Richard Clarida, vice chair at the US Federal Reserve, resigned in January due to scandal involving stock trades in the early stage of the pandemic—the third Fed official to resign in less than four months.
The resignations have highlighted the strong inclination of some US officials to trade in stocks based on privileged information. A recent Wall Street Journal investigation found dozens of judges had traded in the stocks of companies that were plaintiffs or defendants in their courtrooms. Calls are growing for this behavior to be outlawed, yet Congress shows no appetite for such reform.
In a December 16 letter to the Office of Government Ethics, Clarida amended financial disclosures made in May of last year with respect to trades executed just days before the Fed announced emergency stimulus to counteract the fallout from the pandemic. Clarida described the amendment as a correction of “inadvertent errors.” Prior to his amended statements, the Fed had defended Clarida’s trades as normal “pre-planned rebalancing” adjustment of his portfolio in light of changing market conditions.

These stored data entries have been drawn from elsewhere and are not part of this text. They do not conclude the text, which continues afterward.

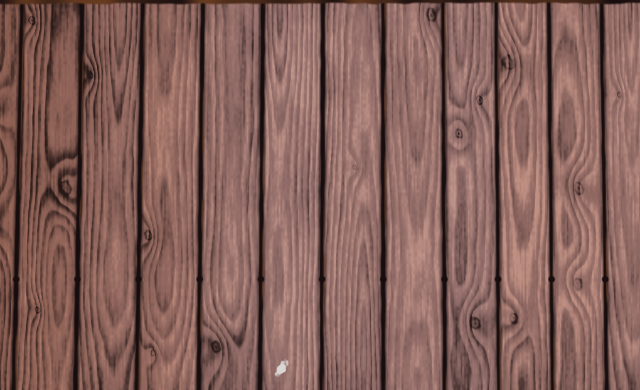
This texture is drawn by a Shadertoy shader. Its source:

```glsl
const vec3 DEEP_GAP = vec3(0.09, 0.05, 0.055);
const vec3 RUST = vec3(0.42, 0.24, 0.13);
const vec3 DARK_WOOD = vec3(0.26, 0.18, 0.18);
const vec3 MID_WOOD = vec3(0.57, 0.435, 0.43);
const vec3 LIGHT_WOOD = vec3(0.76, 0.60, 0.57);
const vec3 WARM_TINT = vec3(0.98, 0.86, 0.75);
const vec3 CHIP = vec3(0.85, 0.84, 0.83);

float hash(vec2 p) {
    vec3 q = fract(p.xyx * 0.1031);
    q += dot(q, q.yzx + 33.33);
    return fract((q.x + q.y) * q.z);
}

float noise(vec2 p) {
    vec2 i = floor(p), f = fract(p);
    f = f * f * (3.0 - 2.0 * f);
    vec2 e = vec2(0.0, 1.0);
    return mix(mix(hash(i), hash(i + e.yx), f.x),
               mix(hash(i + e.xy), hash(i + e.yy), f.x), f.y);
}

float fbm(vec2 p) {
    float sum = 0.0, amp = 0.5;
    for (int i = 0; i < 4; i++) {
        sum += amp * noise(p);
        p = p * 2.03 + 17.3;
        amp *= 0.5;
    }
    return sum;
}

// Boards fan out slightly downwards; x = board coordinate, y = board width
vec2 boardLayout(vec2 p, float height) {
    float spread = 1.0 + 0.024 * (0.5 - p.y / height);
    float d = (p.x - 0.599) / spread - 0.095;
    float pitch = d < 0.0 ? 0.0951 : 0.0833;
    return vec2(d / pitch + 7.0, pitch);
}

// x = bulge of the grain, y = knot core, z = dark halo
vec3 knots(vec2 p, float seed, float height) {
    vec3 sum = vec3(0.0);
    for (int k = 0; k < 3; k++) {
        vec2 key = vec2(seed, float(k) * 7.0 + 3.0);
        float present = step(0.4, hash(key));
        float r = mix(0.004, 0.012, hash(key + 11.0));
        vec2 centre = vec2((hash(key + 23.0) - 0.5) * 0.07,
                           (float(k) + hash(key + 37.0)) * height / 3.0);
        vec2 q = (p - centre) / r;
        q.y += 0.25 * q.x;
        float d = length(q * vec2(1.0, 0.8)) + 0.3 * noise(p * 220.0) - 0.15;
        float rings = 0.65 + 0.35 * cos(d * 9.0);
        float core = (1.0 - smoothstep(0.75, 1.15, d)) * rings;
        float bulge = r * 260.0 * exp(-dot(q * vec2(0.4, 0.22), q * vec2(0.4, 0.22)));
        float halo = exp(-dot(q * vec2(0.35, 0.4), q * vec2(0.35, 0.4)));
        sum += present * vec3(bulge, core, halo * r / 0.012);
    }
    return sum;
}

// Late-wood darkness: cathedral arches cut from tilted growth rings
float growthRings(vec2 p, float seed, float bulge) {
    float x = p.x - (hash(vec2(seed, 51.0)) - 0.5) * 0.05;
    float slope = (hash(vec2(seed, 67.0)) - 0.5) * 0.14;
    float depth = 0.012 + slope * (p.y - 0.3) + 0.018 * noise(vec2(seed, p.y * 5.0));
    float density = mix(95.0, 135.0, hash(vec2(seed, 83.0)));
    float w = sqrt(x * x + depth * depth) * density + bulge;
    w += 0.9 * noise(vec2(x * 35.0 + seed, p.y * 7.0));
    w += 0.18 * noise(vec2(x * 120.0, p.y * 40.0 + seed));
    float t = fract(w);
    float strength = 0.55 + 0.45 * hash(vec2(floor(w), seed));
    return strength * smoothstep(0.1, 0.75, t) * (1.0 - smoothstep(0.78, 1.0, t));
}

vec3 woodRamp(float tone) {
    vec3 low = mix(DARK_WOOD * 0.6, MID_WOOD, smoothstep(-0.1, 0.55, tone));
    return mix(low, LIGHT_WOOD, smoothstep(0.5, 0.95, tone));
}

void mainImage(out vec4 fragColor, in vec2 fragCoord) {
    float px = 1.0 / iResolution.x;
    float height = iResolution.y * px;
    vec2 p = fragCoord * px;

    vec2 layout_ = boardLayout(p, height);
    float seed = floor(layout_.x) + 20.0;
    float across = fract(layout_.x) - 0.5;
    float edge = (0.5 - abs(across)) * layout_.y;
    vec2 local = vec2(across * layout_.y, p.y);

    // Grain, fibres and weather stains
    vec3 knot = knots(local, seed, height);
    float late = growthRings(local, seed, knot.x);
    float fibre = noise(vec2(p.x * 380.0, p.y * 28.0 + seed * 9.0));
    float speckle = noise(p * vec2(300.0, 180.0));
    float stain = fbm(vec2(p.x * 9.0 + seed * 3.7, p.y * 6.0));
    vec2 v = vec2(p.x - 0.58, (p.y / height - 0.5) * 0.75);
    float tone = 0.77 - 0.42 * late + 0.22 * (fibre - 0.5) + 0.12 * (speckle - 0.5);
    tone += 0.5 * (stain - 0.5) + 0.14 * (hash(vec2(seed, 5.0)) - 0.5);
    tone -= 0.55 * dot(v, v) + 0.28 * knot.y + 0.16 * knot.z;
    vec3 color = woodRamp(tone);
    float warmth = 0.75 * (1.0 - smoothstep(0.0, 0.5, p.x)) + 0.4 * hash(vec2(seed, 9.0));
    color *= mix(vec3(1.0), WARM_TINT, clamp(warmth, 0.0, 1.0));

    // Gaps with rounded edges and a rusty right lip
    float halfGap = layout_.y * 0.033 * (0.8 + 0.4 * noise(vec2(p.y * 45.0, seed)));
    color *= mix(0.6, 1.0, smoothstep(halfGap, halfGap + 0.005, edge));
    float lip = step(across, 0.0) * smoothstep(0.35, 0.8, noise(vec2(p.y * 18.0, seed + 4.0)));
    vec3 gapColor = mix(DEEP_GAP, RUST, lip * smoothstep(0.0, halfGap, edge) * 0.8);
    color = mix(gapColor, color, smoothstep(halfGap - px, halfGap + px, edge));

    // Nail heads in the gaps, worn top rim and one pale paint chip
    float nail = length(vec2(edge, p.y - 0.173)) - 0.005;
    color = mix(DEEP_GAP, color, smoothstep(-px, px, nail));
    float rim = height - p.y - 0.003 - 0.003 * noise(vec2(p.x * 60.0, 2.0));
    vec3 rimColor = mix(DEEP_GAP, RUST, noise(vec2(p.x * 25.0, 8.0)));
    color = mix(rimColor, color, smoothstep(-px, 2.0 * px, rim));
    vec2 c = p - vec2(0.44, 0.034);
    c.x -= 0.4 * c.y;
    float chip = length(c * vec2(1.0, 0.6)) - 0.004 - 0.005 * noise(p * 200.0);
    color = mix(CHIP, color, smoothstep(-px, px, chip));
    fragColor = vec4(color, 1.0);
}
```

The episode follows the resignations of two regional presidents at Fed banks—one in Dallas, who bought and sold stocks while holding stakes in multiple funds; the other in Boston, who traded in real estate securities while publicly warning against the sector—that have eroded public trust in the US central bank.
The revelations come at a time of increasing questions as to trading practices by other US officials. Like Clarida, Republican senators Richard Burr and Kelly Loeffler traded on inside information about the Covid pandemic. House Speaker Nancy Pelosi and her husband, among other politicians, have made millions trading in tech company stocks—$30 million, according to recent reports. Speaker Pelosi has spurned calls to limit members of Congress from such activity.
Despite pressures to clean up, it seems little will change in the short term. US President Joe Biden seems inclined to let things lie. But analysts say clamping down on this type of practice could speed urgently needed reforms.